Thursday, 29 June 2017

Whanaungatanga

Of my 6 Maori learners

  • 2 have sat an assessment and gained credits 
  • 4 have not sat any maths assessments 
  • 5 have at least passed 1 assessment in another subject 
  • 1 has not passed any assessments in any subject


I had contacted whanau (family) earlier in the year about the lack of progress and that is where the conversation ended, so I had to come up with a better plan if I wanted to see a change. My recent conversation with whanau was more explicit. For students to get NCEA L1 they need 80 credits of which there are 10 Literacy credits and 10 Numeracy credits. Without numeracy, a student cannot get NCEAL1, so I encouraged parents to help me, help their child by encouraging their child to attend after-school study classes. 2 of my parents responded to my request, but only 1 was favourable, so out of the blue this week, one of my little treasures turned up and worked on their maths for just over an hour.

I contacted their mum with an update that afternoon to say "thank you for helping me help your child".
Mum was thrilled for 2 reasons
1. Their child's renewed interest in learning and
2.........................................wait for it......................................that she gets to have a relationship with her child's teacher (whanaungatanga).


Thursday, 8 June 2017

Monitor and adjust

"There are risks and costs to action. But they are far less than the long range risks of comfortable inaction." –John F. Kennedy

To avoid complacency,  a few key moves were trialled to improve learner commitment and raise academic achievement.

The table below outlines the achievement criteria, in "student speak", for the Number Achievement Standard worth 4 numeracy credits. 

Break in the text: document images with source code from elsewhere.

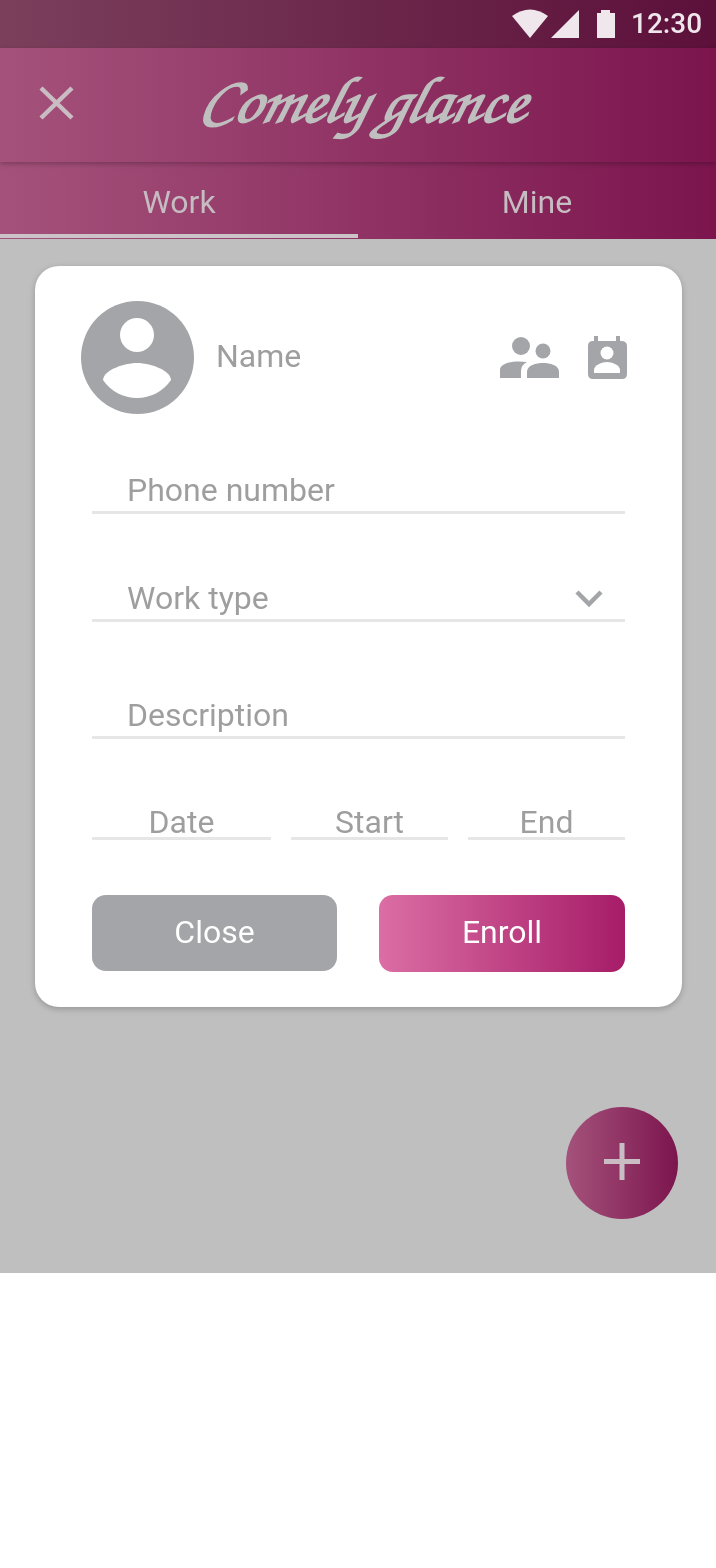
<!DOCTYPE html>
<html lang="en">
<head>
<meta charset="utf-8">
<title>Enroll work</title>
<style>
:root {
  --brand-light: #db6ea4;
  --brand-deep: #a61c68;
  --dim-light: #a4527b;
  --dim-deep: #7c154e;
  --dim-white: #bfbfbf;
  --grey: #a4a5a9;
  --label: #9e9e9e;
  --line: #e6e6e6;
}
* { box-sizing: border-box; margin: 0; padding: 0; }
html, body { width: 716px; height: 1568px; overflow: hidden; background: #fff; }
body { position: relative; font: 32px/40px Roboto, sans-serif; color: var(--label); }
a { color: inherit; text-decoration: none; }
svg { display: block; }
.screen { position: relative; width: 716px; height: 1273px; background: var(--dim-white); overflow: hidden; }
.status-bar { position: absolute; inset: 0 0 auto; height: 48px; background: linear-gradient(90deg, #7b3f5c, #5c103a); color: #efe7eb; }
.status-bar svg { position: absolute; left: 510px; top: 0; }
.clock { position: absolute; left: 631px; top: 4px; font-size: 28px; font-weight: 500; }
.app-bar { position: absolute; top: 48px; left: 0; width: 716px; height: 114px; background: linear-gradient(90deg, var(--dim-light), var(--dim-deep)); box-shadow: 0 2px 5px rgba(0,0,0,.25); z-index: 1; }
.title { font: italic 700 66px "TeX Gyre Chorus", cursive; fill: var(--dim-white); stroke: var(--dim-white); stroke-width: 1.5; }
.tabs { position: absolute; top: 162px; left: 0; width: 716px; height: 77px; display: flex; background: linear-gradient(90deg, var(--dim-light), var(--dim-deep)); color: #c6bdc2; }
.tab { flex: 1; padding-top: 20px; text-align: center; }
.tab.active { border-bottom: 4px solid #cbc3c7; height: 76px; }
.card { position: absolute; left: 35px; top: 266px; width: 647px; height: 741px; border-radius: 24px; background: #fff; box-shadow: 0 2px 6px rgba(0,0,0,.22); }
.avatar { position: absolute; left: 46px; top: 35px; }
.name { position: absolute; left: 181px; top: 70px; }
.contact-icons { position: absolute; left: 464px; top: 68px; }
.field { position: absolute; left: 57px; width: 533px; height: 44px; padding-left: 35px; border-bottom: 3px solid var(--line); white-space: nowrap; }
.phone { top: 204px; }
.type { top: 312px; }
.description { top: 429px; }
.chevron { position: absolute; left: 483px; top: 9px; }
.schedule { position: absolute; left: 57px; top: 536px; width: 533px; display: grid; grid-template-columns: 179px 157px 157px; justify-content: space-between; text-align: center; }
.schedule div { height: 38px; line-height: 40px; border-bottom: 3px solid var(--line); }
.actions { position: absolute; left: 57px; top: 629px; width: 533px; display: flex; justify-content: space-between; color: #fff; text-align: center; line-height: 74px; }
.button { width: 246px; height: 77px; border-radius: 14px; background: var(--grey); }
.button.close { width: 245px; height: 76px; }
.button.enroll { background: linear-gradient(90deg, var(--brand-light), var(--brand-deep)); }
.add { position: absolute; left: 566px; top: 1107px; width: 112px; height: 112px; border-radius: 50%; background: linear-gradient(90deg, var(--dim-light), var(--dim-deep)); }
</style>
</head>
<body>
<main class="screen">
  <div class="status-bar">
    <svg width="110" height="48" fill="currentColor" aria-hidden="true">
      <path d="M2 16Q20 3 38 16L20 38Z"/>
      <path d="M69 10V38H41Z"/>
      <path d="M87 13h4v-3h9v3h5v25H87Z"/>
    </svg>
    <span class="clock">12:30</span>
  </div>
  <header class="app-bar">
    <svg width="716" height="114" role="img" aria-label="Comely glance">
      <path d="M41 40 72 70M72 40 41 70" fill="none" stroke="#c9bdc3" stroke-width="4.5"/>
      <text class="title" x="197" y="74" textLength="326" lengthAdjust="spacingAndGlyphs">Comely glance</text>
    </svg>
  </header>
  <nav class="tabs">
    <a class="tab active" href="#">Work</a>
    <a class="tab" href="#">Mine</a>
  </nav>
  <section class="card">
    <svg class="avatar" width="113" height="113" aria-hidden="true">
      <circle cx="56.5" cy="56.5" r="56.5" fill="var(--grey)"/>
      <circle cx="56" cy="34" r="17" fill="#fff"/>
      <path d="M22 79C23 68 45 62 56 62S89 68 90 79A41 41 0 0 1 22 79Z" fill="#fff"/>
    </svg>
    <div class="name">Name</div>
    <svg class="contact-icons" width="130" height="48" fill="var(--grey)" aria-hidden="true">
      <circle cx="22" cy="12" r="9"/>
      <circle cx="44" cy="17" r="7.5"/>
      <path d="M1 44V36C1 29 15 26 28 28Q22 31 22 37V44Z"/>
      <path d="M28 44V38C28 31 37 29 44 29S60 31 60 38V44Z"/>
      <path d="M94 7h1V2h4v5h18V2h4v5h1q6 0 6 5v28q0 5-5 5H94q-5 0-5-5V12q0-5 5-5Z"/>
      <circle cx="108" cy="19" r="6.5" fill="#fff"/>
      <path d="M95 39V36C95 31 103 28 108 28S121 31 121 36V39Z" fill="#fff"/>
    </svg>
    <div class="field phone">Phone number</div>
    <div class="field type">Work type
      <svg class="chevron" width="30" height="24" aria-hidden="true"><path d="M2 5 14 17 26 5" fill="none" stroke="var(--grey)" stroke-width="4.5"/></svg>
    </div>
    <div class="field description">Description</div>
    <div class="schedule"><div>Date</div><div>Start</div><div>End</div></div>
    <div class="actions">
      <a class="button close" href="#">Close</a>
      <a class="button enroll" href="#">Enroll</a>
    </div>
  </section>
  <a class="add" href="#" aria-label="Add">
    <svg width="112" height="112" aria-hidden="true"><path d="M38 54.5H74M56 36V73" stroke="#c9bdc3" stroke-width="5"/></svg>
  </a>
</main>
</body>
</html>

Number - Internal  4 credits - Numeracy
Fraction, Decimal, Percent, Integers, Ratio, Rounding (in context)
ACHIEVED
any 3
MERIT
Answer the question
EXCELLENCE
Provide reasonable alternative answers
Literacy Strategy:

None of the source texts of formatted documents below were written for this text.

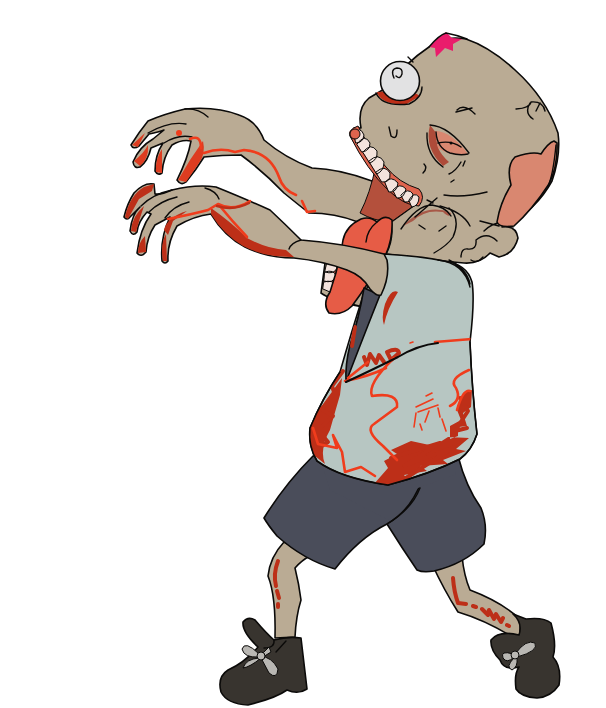
<!DOCTYPE html>
<html lang="en">
<head>
<meta charset="utf-8">
<title>Walking zombie</title>
<style>
:root{--skin:#baab94;--ink:#0b0a09;--shirt:#b7c6c2;--shorts:#4a4d5a;--shoe:#38342f;--mouth:#b4503c;--tongue:#e65c46;--blood:#bd2f18;--fresh:#f03c1c;--brain:#d98770;--pink:#ea1c6c;--tooth:#f3e3dd;--eye:#e2e2e3;--lace:#b9b7b3}
html,body{margin:0;background:#fff;overflow:hidden}
svg{display:block;width:606px;height:708px}
.skin,.shirt,.shorts,.shoe,.mouth,.tongue,.brain,.eye,.tooth{stroke:var(--ink);stroke-width:1.6;stroke-linejoin:round;stroke-linecap:round}
.skin{fill:var(--skin)}
.shirt{fill:var(--shirt)}
.shorts{fill:var(--shorts)}
.shoe{fill:var(--shoe)}
.mouth{fill:var(--mouth);stroke-width:1}
.tongue{fill:var(--tongue)}
.brain{fill:var(--brain)}
.eye{fill:var(--eye)}
.tooth{fill:var(--tooth);stroke-width:1}
.line{fill:none;stroke:var(--ink);stroke-width:1.4;stroke-linecap:round;stroke-linejoin:round}
.blood{fill:var(--blood)}
.smear{fill:none;stroke:var(--blood);stroke-width:4;stroke-linecap:round;stroke-linejoin:round}
.drip{fill:none;stroke:var(--fresh);stroke-width:2.6;stroke-linecap:round;stroke-linejoin:round}
.lace{fill:var(--lace);stroke:var(--ink);stroke-width:1}
</style>
</head>
<body>
<svg viewBox="0 0 606 708" role="img" aria-label="Cartoon zombie walking with outstretched arms">
<defs>
<clipPath id="shirt-area"><path d="M384 254Q420 256 444 261Q467 264 472 282Q475 300 470 342Q472 390 477 434Q472 450 460 459Q430 474 388 485Q340 478 317 461Q308 446 310 428Q322 399 340 372Q352 330 363 296Z"/></clipPath>
</defs>

<g id="legs">
<path class="skin" d="M284 542Q270 557 268 576Q276 596 275 638L295 637Q296 616 301 600Q299 584 295 568Q302 560 310 556Z"/>
<path class="skin" d="M432 564Q444 590 458 612Q488 621 519 641L521 620Q502 602 470 590Q464 576 462 556Z"/>
<path class="smear" d="M278 561Q273 574 276 586M277 591L279 598M278 604V607" stroke-width="3"/>
<path class="smear" d="M453 578Q454 592 458 603L466 604M473 606L476 607M482 609L488 615L489 610L494 619L496 614L501 622L503 618M507 625L509 626"/>
</g>

<g id="shoes">
<path class="shoe" d="M243 622Q248 616 255 620Q266 633 274 640Q288 636 301 638L307 689Q298 695 287 690Q276 698 248 705Q227 704 221 692Q217 677 228 670Q244 663 258 647Q242 632 243 622Z"/>
<path class="line" d="M274 640Q275 648 264 648M276 652L286 641"/>
<path class="lace" d="M259 654Q245 640 242 649Q244 658 259 657ZM260 656Q272 657 278 669Q277 680 269 673ZM259 658Q246 659 243 668Q250 667 261 658ZM262 654L269 647 271 652 263 657Z"/>
<circle class="lace" cx="261" cy="656" r="4"/>
<path class="shoe" d="M513 614L526 619Q544 617 551 623Q557 645 553 657Q562 667 559 685Q551 697 537 698Q521 697 516 689Q514 674 519 667Q504 671 500 660Q490 650 491 640Q499 630 519 635Q523 623 513 614Z"/>
<path class="lace" d="M513 654Q500 650 503 658Q507 664 514 657ZM516 653Q526 639 535 643Q539 651 517 657ZM514 658Q505 667 512 670Q518 667 517 658Z"/>
<circle class="lace" cx="515" cy="655" r="4"/>
</g>

<g id="shorts">
<path class="shorts" d="M458 456Q466 487 481 508Q488 525 484 544Q464 564 434 571Q423 573 417 570Q402 548 387 524L380 470Z"/>
<path class="shorts" d="M313 456Q285 484 264 518Q268 525 277 536Q304 560 335 569Q359 538 387 524Q411 510 421 482L388 475Z"/>
<path d="M320 458L388 475 456 460 455 475 418 488 388 520 330 490Z" fill="var(--shorts)"/>
<path class="line" d="M387 524Q412 509 420 488"/>
</g>

<g id="far-arm">
<path class="skin" d="M372 181Q340 169 312 168Q285 158 264 140Q257 121 239 115Q216 106 185 109Q164 114 148 121Q139 132 131 145Q133 150 139 146L149 134Q159 132 164 130L153 139Q139 147 133 162Q134 169 140 167Q148 161 151 148L163 143Q155 155 155 171Q158 176 162 173Q163 157 172 145Q182 139 191 141Q188 158 177 180Q181 186 186 182Q196 170 204 157Q222 155 241 155Q264 172 284 193Q300 206 309 213Q335 213 358 222L388 224Z"/>
<path class="line" d="M148 133Q169 121 186 124M164 143Q178 134 192 137M185 109Q198 108 208 117"/>
<path class="blood" d="M132 145L145 133 138 147ZM134 161Q144 153 148 145Q149 159 140 166ZM156 172Q155 159 162 149L162 173ZM178 180L190 160 203 141Q206 154 199 163L186 182Z" style="fill:#dd3c20"/>
<path class="drip" d="M190 139Q201 134 201 148M204 153Q220 147 235 152L244 150Q270 152 279 177Q283 190 296 195M302 201L307 212 315 211"/>
<circle cx="179" cy="133" r="3" fill="var(--fresh)"/>
</g>

<g id="lower-jaw">
<path class="skin" d="M338 255L325 263 321 293Q330 300 363 307L374 286 360 258Z"/>
<path class="mouth" d="M330 258L346 260 340 291 324 282Z"/>
<path class="tooth" d="M327 263Q335 260 337 268Q334 275 325 272ZM325 272Q334 269 336 276Q333 284 324 281ZM324 282Q333 279 335 286L330 292 323 289Z"/>
</g>

<g id="head">
<path class="skin" d="M386 88Q405 63 429 47Q444 35 466 39Q490 47 515 70Q546 98 558 133Q561 155 552 181Q535 212 502 227Q516 225 518 238Q514 254 499 257L490 253Q480 264 464 263L442 261L386 254Q394 239 391 222L416 204Q372 172 351 137L354 128Q361 128 361 128Q357 108 369 98Z"/>
<path class="line" d="M484 231Q499 217 513 227M461 257Q461 248 468 249Q477 250 476 240Q487 231 497 241M499 226L480 221M471 260Q477 264 483 257"/>
<path class="brain" d="M557 143Q558 166 549 184Q532 210 514 226Q499 228 497 222Q500 203 511 185Q506 166 515 157Q532 151 541 154Q548 143 554 141Z"/>
<path class="line" d="M556 145Q553 176 548 186"/>
<path d="M438 38L446 32 452 38 462 39 453 44 453 51 445 48 436 57 435 48 429 47Z" fill="var(--pink)"/>
<path class="line" d="M429 47Q439 35 446 33Q457 35 467 39M516 109Q530 108 531 102Q543 101 545 111M530 103Q524 113 533 119M540 103L536 111M457 110Q464 103 475 114M456 112L472 108M389 127L391 136Q397 141 397 130M423 173Q428 168 424 164M449 174Q456 171 461 162M465 161L463 166M444 195Q463 198 487 192M440 206Q463 212 470 226M449 208Q461 219 453 237Q448 245 434 253M419 225L425 229M439 231L446 226M451 182L454 180"/>
</g>

<g id="eyes">
<path class="blood" d="M377 92Q380 104 405 105L420 96 410 90Z"/>
<path class="line" d="M376 93Q382 107 409 104Q422 98 422 87M408 57L413 62"/>
<circle class="eye" cx="400" cy="81" r="19.5"/>
<path class="line" d="M394 78Q390 69 397 68Q403 68 402 74Q400 80 396 76"/>
<path class="blood" d="M430 125Q424 148 443 166L449 162Q434 149 437 134Z" style="fill:#ae4b39"/>
<path d="M435 131Q451 131 468 154Q451 157 438 148Z" fill="var(--brain)"/>
<path class="line" d="M430 125Q449 126 469 153M436 132Q437 148 450 153Q460 156 468 154M438 143Q451 140 461 147M427 133Q426 155 443 167"/>
<circle cx="451" cy="143" r="1.5" fill="var(--ink)"/>
</g>

<g id="mouth">
<path class="mouth" d="M376 165Q370 194 360 213Q374 221 391 222L419 202 402 187Z"/>
<path class="mouth" d="M350 136Q347 130 358 126Q369 148 386 167Q399 183 419 189Q426 197 419 206Q405 206 388 190Q367 170 350 136Z" style="fill:#df644e"/>
<path class="tooth" d="M354 134Q360 125 364 135Q363 143 356 143ZM357 144Q365 133 370 143Q370 151 362 152ZM363 152Q371 142 377 151Q378 160 370 163ZM369 161Q379 152 384 162Q384 171 377 174ZM376 172Q385 164 390 173Q391 183 382 182ZM385 182Q391 175 398 183Q397 193 389 192ZM393 190Q400 182 406 189Q404 199 397 198ZM401 195Q408 187 413 194Q412 203 405 202ZM409 200Q414 191 419 197Q419 206 412 207Z"/>
<circle cx="355" cy="134" r="5" fill="#df644e" stroke="var(--ink)"/>
<path d="M403 226Q426 202 451 213Q450 219 443 212Q425 209 413 221Z" fill="#a85847"/>
<path class="line" d="M401 229Q417 205 432 205Q446 207 451 216M415 217L437 198M427 200L433 203"/>
<path class="tongue" d="M361 219Q370 216 377 222Q385 214 392 220Q393 238 386 254Q369 283 352 306Q342 316 329 313Q322 304 330 292Q339 266 343 240Q346 226 361 219Z"/>
<path class="line" d="M377 222Q367 230 366 242"/>
</g>

<g id="shirt">
<path class="shirt" d="M384 254Q420 256 444 261Q467 264 472 282Q475 300 470 342Q472 390 477 434Q472 450 460 459Q430 474 388 485Q340 478 317 461Q308 446 310 428Q322 399 340 372Q352 330 363 296Z"/>
<path class="shorts" d="M364 288L380 295Q366 330 346 382Q345 365 350 345Q359 318 364 288Z"/>
<path class="line" d="M438 260Q464 263 470 287M449 260Q467 269 470 284"/>
<g clip-path="url(#shirt-area)">
<path class="blood" d="M342 378L310 422V452L325 464Q319 449 330 430Q335 412 340 395ZM398 292Q391 288 385 304Q381 317 384 325Q387 309 398 292ZM374 484L388 468 384 461 397 454 391 450 411 441 434 446 448 437 469 438 456 449 466 451 443 460 448 464 420 466 427 471 404 475 409 481 389 487ZM472 390L463 393 457 410 461 420 450 426 450 439 458 436 458 427 467 426 463 413 471 407Z"/>
<path class="smear" d="M343 371L332 386 336 398 321 409 333 416 318 430 328 442 314 451M364 357L367 365 370 354 376 363 379 355 384 362M387 352Q398 347 399 353L391 360ZM460 398L468 411 455 431 467 428M352 346L355 327M391 458L440 443 404 466 454 447 406 478"/>
<path class="drip" d="M394 358Q367 384 372 396Q399 392 397 407L374 424Q364 430 383 446L397 460M345 381Q370 376 386 368M469 370Q448 379 456 388Q462 400 450 406M470 391Q463 389 457 410M313 428L318 444 337 448 333 435 342 452 345 472 361 467 375 476M435 342L472 339M348 378L368 362"/>
<path class="drip" d="M416 407L433 399M418 412L438 405M426 396L432 393M429 411L425 422M438 408L440 417M416 413L414 427M420 424L422 430M442 419L446 431M410 343L413 342" style="stroke-width:1.6"/>
</g>
<path class="line" d="M346 382Q370 371 398 357Q418 345 438 343" style="stroke-width:2"/>
<path class="line" d="M470 342Q472 390 477 434Q472 450 460 459Q430 474 388 485Q340 478 317 461Q308 446 310 428Q322 399 340 372"/>
</g>

<g id="near-arm">
<path class="skin" d="M384 254Q342 243 301 240Q285 224 270 210Q248 200 216 187Q196 184 172 190Q161 195 155 194L154 184Q144 182 134 193Q127 204 124 217Q127 221 130 217L140 207Q132 214 130 231Q133 237 137 232Q138 222 147 212L151 214Q140 229 137 253Q141 258 146 252Q147 237 155 225L170 217Q160 237 162 261Q165 265 168 261Q167 243 177 226Q194 216 211 214Q224 236 245 247Q267 258 294 258Q323 261 347 270Q363 276 370 289Q377 297 381 295Q390 277 387 260Z"/>
<path class="line" d="M141 206Q153 194 172 190M149 212Q160 201 177 197M165 218Q173 206 189 202M205 188Q216 191 219 199M301 240Q291 243 289 249"/>
<path class="blood" d="M125 217Q130 195 144 187L154 184 152 191 139 199 128 219ZM131 231Q132 216 144 206L140 218 136 232ZM138 253Q138 243 145 236L146 252ZM163 261Q160 244 166 234L167 261ZM164 230Q167 217 187 211L173 221 168 235ZM211 208Q231 222 247 238Q267 249 286 250L294 257Q266 258 243 246Q223 234 211 214Z"/>
<path class="drip" d="M168 219Q193 214 208 210L218 204Q233 212 250 201M219 205Q232 221 247 237"/>
<path class="smear" d="M217 206Q234 211 249 203" style="stroke-width:2.5"/>
</g>
</svg>
</body>
</html>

Chunking
Teaching Strategy
Association:
Look for the Fraction, Decimal Percent or Integer, link it to a number and a keyword(s).
For ratio, find the relationship between numbers.


Statement                          Working                        Answer
(what are you finding)       (+, -, x, )                  (solution with units)


Action
Learners had to
READ what was in the table
EXPLAIN using prior knowledge what Fraction, Decimal, Percent,
Integers, Ratio and Rounding meant to them and an example was done collaboratively.

Integers and Ratio seemed the least familiar, so that was the start to our whole class discussion.
Literacy Strategy
“Chunking”
The literacy strategy "Chunking" had an unusual meaning for some, like
throwing numbers together......as in chucking, so Chunking was explained as having a plate full of food where we had 2 options:
option 1 - stuff as much as we can into our mouths until we choke/get sick OR
option 2 - take bite-sized pieces of food, chew and swallow slowly before taking another bite.
So chunking took on a new meaning for learners in maths. It meant reading the contextual question slowly and highlighting bite-sized pieces of important information
Teaching Strategy
“Association”
Find the Fraction, Decimal, Percent, Integer or Ratio, link it to another number and to a keyword(s). That number becomes part of your working and the keyword(s) become your statement.








Thursday, 1 June 2017

Bitter pill to swallow

Today was our Level 1 maths exam where a total of 7 credits were up for grabs, 4 for Statistics and 3 for Linear Algebra.

25% of my priority Maori learners sat an assessment
25% were absent
50% showed up without a device. 

After an intense week of revision, 75% of the learners were not prepared for success - what a bitter pill to swallow.

Worth the wait

What a GREAT day......... One of my priority learners has gained their first, of hopefully many credits in maths today. So what has attribu...